The beachfront property, estimated to be worth $20 million after a complicated appraisal, would be transferred to the Bruce family following an escrow process, according to the proposed plan released late Wednesday. The county would then rent the property from the Bruces for $413,000 per year and maintain a county lifeguard facility at the site.
“This land should have never been taken from the Bruce family over 90 years ago. Now, we are on the precipice of redemption and justice that is long overdue,” said Holly Mitchell, chair of the Los Angeles County Board of Supervisors. “Although we cannot change the past, we have a responsibility to learn from it and to do what is right today. ... I look forward to standing with my colleagues on the right side of history.”
County staff and a legal team representing the Bruce family pro bono have spent months hammering out the details and thinking through every possible outcome. They’ve received support from state lawmakers and reparations advocates — as well as from Gov. Gavin Newsom, who authorized the transfer last September and codified into law that the property had been wrongfully taken.
State and city leaders across the nation have looked on to see exactly how the historic transfer would be made.
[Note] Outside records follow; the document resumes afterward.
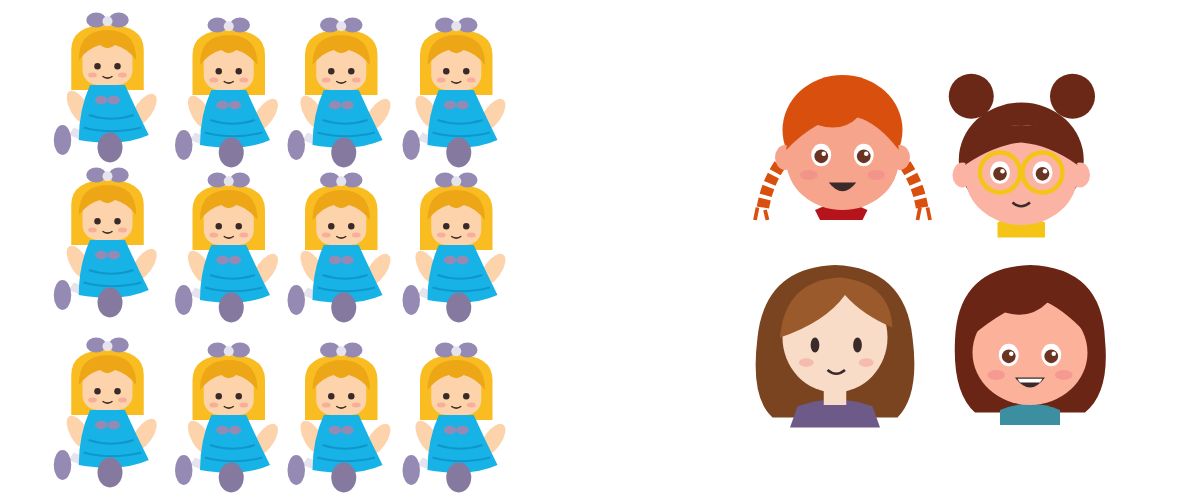
<!DOCTYPE html>
<html lang="en">
<head>
<meta charset="utf-8">
<title>Dolls and Girls</title>
<link rel="stylesheet" href="https://fonts.googleapis.com/css2?family=Nunito&display=swap">
<style>
:root{
  --bg:#ffffff;
  --doll-hair:#f9bd22;
  --doll-hair-shade:#eda615;
  --doll-skin:#fdd3ab;
  --doll-dress:#17b3e6;
  --doll-dress-shade:#0f97cc;
  --doll-purple:#958ab3;
  --doll-purple-dark:#85799f;
  --doll-sock:#e4e3ee;
  --ink:#3a2a2a;
  --red-hair:#d9500e;
  --red-skin:#f6a48c;
  --red-shirt:#b5141d;
  --bun-hair:#6b2816;
  --bun-skin:#fbb3a3;
  --bun-glasses:#f4c516;
  --long-hair:#7b4420;
  --long-hair-light:#9a5a2c;
  --long-skin:#f9dcc8;
  --long-shirt:#6d5a88;
  --bob-hair:#6b2515;
  --bob-skin:#fcb19b;
  --bob-shirt:#3c8fa1;
  --blush:#f28a8a;
  --eye-white:#ffffff;
  --iris:#6b3422;
}
html,body{margin:0;padding:0;overflow:hidden;background:var(--bg);font-family:'Nunito',sans-serif}
.canvas{width:1200px;height:500px;display:block}
</style>
</head>
<body>
<svg class="canvas" viewBox="0 0 960 400" xmlns="http://www.w3.org/2000/svg" role="img" aria-label="Twelve blonde dolls in blue dresses beside four cartoon girl faces">
<defs>
  <g id="doll">
    <path d="M22 64 V32 Q22 12 51 12 Q80 12 80 32 V64Z" fill="var(--doll-hair)"/>
    <ellipse cx="28" cy="78" rx="7" ry="15" transform="rotate(-30 28 78)" fill="var(--doll-skin)"/>
    <ellipse cx="80" cy="80" rx="7" ry="15" transform="rotate(35 80 80)" fill="var(--doll-skin)"/>
    <path d="M24 94 L34 98 L30 104 L20 100Z" fill="var(--doll-sock)"/>
    <path d="M46 96 H60 V106 H46Z" fill="var(--doll-sock)"/>
    <path d="M37 60 H65 Q74 80 84 100 Q62 110 28 104 Q28 80 37 60Z" fill="var(--doll-dress)"/>
    <path d="M32 94 Q54 100 78 94 M36 84 Q54 90 72 84" stroke="var(--doll-dress-shade)" stroke-width="1.5" fill="none"/>
    <rect x="31" y="24" width="40" height="36" rx="12" fill="var(--doll-skin)"/>
    <path d="M28 40 Q28 16 51 16 Q74 16 74 40 Q66 30 57 28 Q51 33 45 28 Q36 30 28 40Z" fill="var(--doll-hair-shade)"/>
    <circle cx="43" cy="45" r="2.6" fill="var(--ink)"/>
    <circle cx="59" cy="45" r="2.6" fill="var(--ink)"/>
    <ellipse cx="39" cy="52" rx="3.5" ry="2" fill="var(--blush)" opacity=".5"/>
    <ellipse cx="63" cy="52" rx="3.5" ry="2" fill="var(--blush)" opacity=".5"/>
    <path d="M47 53 Q51 56 55 53" stroke="var(--ink)" stroke-width="1.2" fill="none"/>
    <ellipse cx="46" cy="72" rx="5" ry="3.5" fill="var(--doll-purple)"/>
    <ellipse cx="56" cy="72" rx="5" ry="3.5" fill="var(--doll-purple)"/>
    <ellipse cx="42" cy="8" rx="8" ry="6" fill="var(--doll-purple)"/>
    <ellipse cx="60" cy="8" rx="8" ry="6" fill="var(--doll-purple)"/>
    <circle cx="51" cy="9" r="4" fill="var(--doll-sock)"/>
    <ellipse cx="15" cy="104" rx="7" ry="12" fill="var(--doll-purple)"/>
    <ellipse cx="53" cy="110" rx="10" ry="12" fill="var(--doll-purple-dark)"/>
  </g>
  <g id="eye-pair">
    <ellipse cx="-17" cy="0" rx="8" ry="9" fill="var(--eye-white)"/>
    <ellipse cx="17" cy="0" rx="8" ry="9" fill="var(--eye-white)"/>
    <circle cx="-17" cy="1" r="5.5" fill="var(--iris)"/>
    <circle cx="17" cy="1" r="5.5" fill="var(--iris)"/>
    <circle cx="-15" cy="-1" r="1.8" fill="var(--eye-white)"/>
    <circle cx="19" cy="-1" r="1.8" fill="var(--eye-white)"/>
  </g>
</defs>

<g class="doll-grid">
  <use href="#doll" x="35" y="8"/><use href="#doll" x="132" y="12"/><use href="#doll" x="222" y="12"/><use href="#doll" x="314" y="12"/>
  <use href="#doll" x="35" y="132"/><use href="#doll" x="132" y="136"/><use href="#doll" x="222" y="136"/><use href="#doll" x="314" y="136"/>
  <use href="#doll" x="35" y="268"/><use href="#doll" x="132" y="272"/><use href="#doll" x="222" y="272"/><use href="#doll" x="314" y="272"/>
</g>

<g class="girl-pigtails">
  <path d="M630 124 Q614 142 610 168 M718 124 Q734 142 738 168" stroke="var(--red-hair)" stroke-width="10" stroke-dasharray="7 3" fill="none"/>
  <path d="M606 166 L604 176 M612 168 L614 176 M736 166 L734 176 M742 166 L744 176" stroke="var(--red-hair)" stroke-width="3"/>
  <path d="M652 168 Q673 158 694 168 L690 176 L656 176Z" fill="var(--red-shirt)"/>
  <ellipse cx="674" cy="104" rx="48" ry="44" fill="var(--red-hair)"/>
  <ellipse cx="628" cy="126" rx="8" ry="10" fill="var(--red-skin)"/>
  <ellipse cx="720" cy="126" rx="8" ry="10" fill="var(--red-skin)"/>
  <ellipse cx="674" cy="128" rx="45" ry="40" fill="var(--red-skin)"/>
  <path d="M629 120 Q632 80 674 78 Q716 80 719 120 Q702 98 686 94 Q674 106 654 100 Q640 108 629 120Z" fill="var(--red-hair)"/>
  <use href="#eye-pair" x="674" y="124"/>
  <ellipse cx="647" cy="140" rx="7" ry="4" fill="var(--blush)" opacity=".6"/>
  <ellipse cx="701" cy="140" rx="7" ry="4" fill="var(--blush)" opacity=".6"/>
  <path d="M663 146 Q674 160 685 146Z" fill="var(--ink)"/>
</g>

<g class="girl-glasses">
  <circle cx="777" cy="77" r="18" fill="var(--bun-hair)"/>
  <circle cx="858" cy="77" r="18" fill="var(--bun-hair)"/>
  <path d="M798 178 Q817 168 836 178 L836 190 L798 190Z" fill="var(--bun-glasses)"/>
  <ellipse cx="817" cy="128" rx="50" ry="46" fill="var(--bun-hair)"/>
  <ellipse cx="770" cy="140" rx="8" ry="10" fill="var(--bun-skin)"/>
  <ellipse cx="864" cy="140" rx="8" ry="10" fill="var(--bun-skin)"/>
  <ellipse cx="817" cy="140" rx="45" ry="40" fill="var(--bun-skin)"/>
  <path d="M772 132 Q780 100 817 100 Q854 100 862 132 Q840 116 817 114 Q796 116 772 132Z" fill="var(--bun-hair)"/>
  <use href="#eye-pair" x="817" y="138"/>
  <circle cx="800" cy="138" r="16" fill="none" stroke="var(--bun-glasses)" stroke-width="3.5"/>
  <circle cx="834" cy="138" r="16" fill="none" stroke="var(--bun-glasses)" stroke-width="3.5"/>
  <path d="M810 162 Q817 168 824 162" stroke="var(--ink)" stroke-width="2" fill="none"/>
</g>

<g class="girl-long-hair">
  <path d="M668 212 Q612 214 606 270 Q600 318 618 334 L718 334 Q736 316 730 270 Q724 214 668 212Z" fill="var(--long-hair)"/>
  <path d="M638 325 Q668 314 698 325 L704 342 L632 342Z" fill="var(--long-shirt)"/>
  <rect x="659" y="300" width="18" height="24" fill="var(--long-skin)"/>
  <ellipse cx="668" cy="270" rx="42" ry="44" fill="var(--long-skin)"/>
  <path d="M624 270 Q628 224 672 222 Q712 226 714 262 Q690 252 676 236 Q660 258 624 270Z" fill="var(--long-hair-light)"/>
  <ellipse cx="652" cy="276" rx="3.5" ry="6" fill="var(--ink)"/>
  <ellipse cx="686" cy="276" rx="3.5" ry="6" fill="var(--ink)"/>
  <ellipse cx="645" cy="290" rx="6" ry="3.5" fill="var(--blush)" opacity=".4"/>
  <ellipse cx="693" cy="290" rx="6" ry="3.5" fill="var(--blush)" opacity=".4"/>
  <path d="M662 296 Q669 302 676 296" stroke="var(--ink)" stroke-width="2" fill="none"/>
</g>

<g class="girl-bob">
  <path d="M824 212 Q766 214 764 272 Q762 314 780 330 L868 330 Q888 314 884 272 Q882 214 824 212Z" fill="var(--bob-hair)"/>
  <path d="M800 328 Q824 318 848 328 L848 340 L800 340Z" fill="var(--bob-shirt)"/>
  <ellipse cx="824" cy="282" rx="46" ry="42" fill="var(--bob-skin)"/>
  <path d="M776 270 Q780 224 824 222 Q868 224 872 270 Q854 250 838 242 Q824 256 804 250 Q790 258 776 270Z" fill="var(--bob-hair)"/>
  <use href="#eye-pair" x="824" y="284"/>
  <ellipse cx="797" cy="300" rx="7" ry="4" fill="var(--blush)" opacity=".6"/>
  <ellipse cx="851" cy="300" rx="7" ry="4" fill="var(--blush)" opacity=".6"/>
  <path d="M812 302 Q824 318 836 302Z" fill="var(--ink)"/>
  <path d="M814 303 L834 303 L832 306 L816 306Z" fill="var(--eye-white)"/>
</g>
</svg>
</body>
</html>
Many say Bruce’s Beach could forge a path for those seeking to reckon with past injustices that violently dispossessed Indigenous people and blocked Black people, Latinos, Japanese Americans and many others from owning property and building wealth in this country.
“This has not been an easy process … there was no precedent for this,” said L.A. County Supervisor Janice Hahn, who said a team of lawyers scoured the books and could find no comparable case study. “We wanted this to be foolproof. We wanted to transfer the property to the Bruce family in the safest way possible so that they would not inherit legal challenges or any kind of burden.”
The proposed agreement will be brought before the L.A. County Board of Supervisors for a vote next Tuesday. If approved, the transfer would realize a call to action that began more than two years ago — when the grassroots movement Justice for Bruce’s Beach sparked a national conversation and forced a reckoning in Manhattan Beach.
The story of Bruce’s Beach starts with the Tongva people, who tended this stretch of coast before real estate developers staked their claim in the early 1900s and built what is known today as Manhattan Beach.
By 1912, Charles and Willa Bruce had made their way to California. Willa paid $1,225 for the first of two lots along the Strand between 26th and 27th streets and ran a popular lodge, cafe and dance hall that extended a rare welcome to Black families seeking a weekend by the sea.
Many called the area Bruce’s Beach. A few more Black families, drawn to this new community, bought and built their own cottages next door.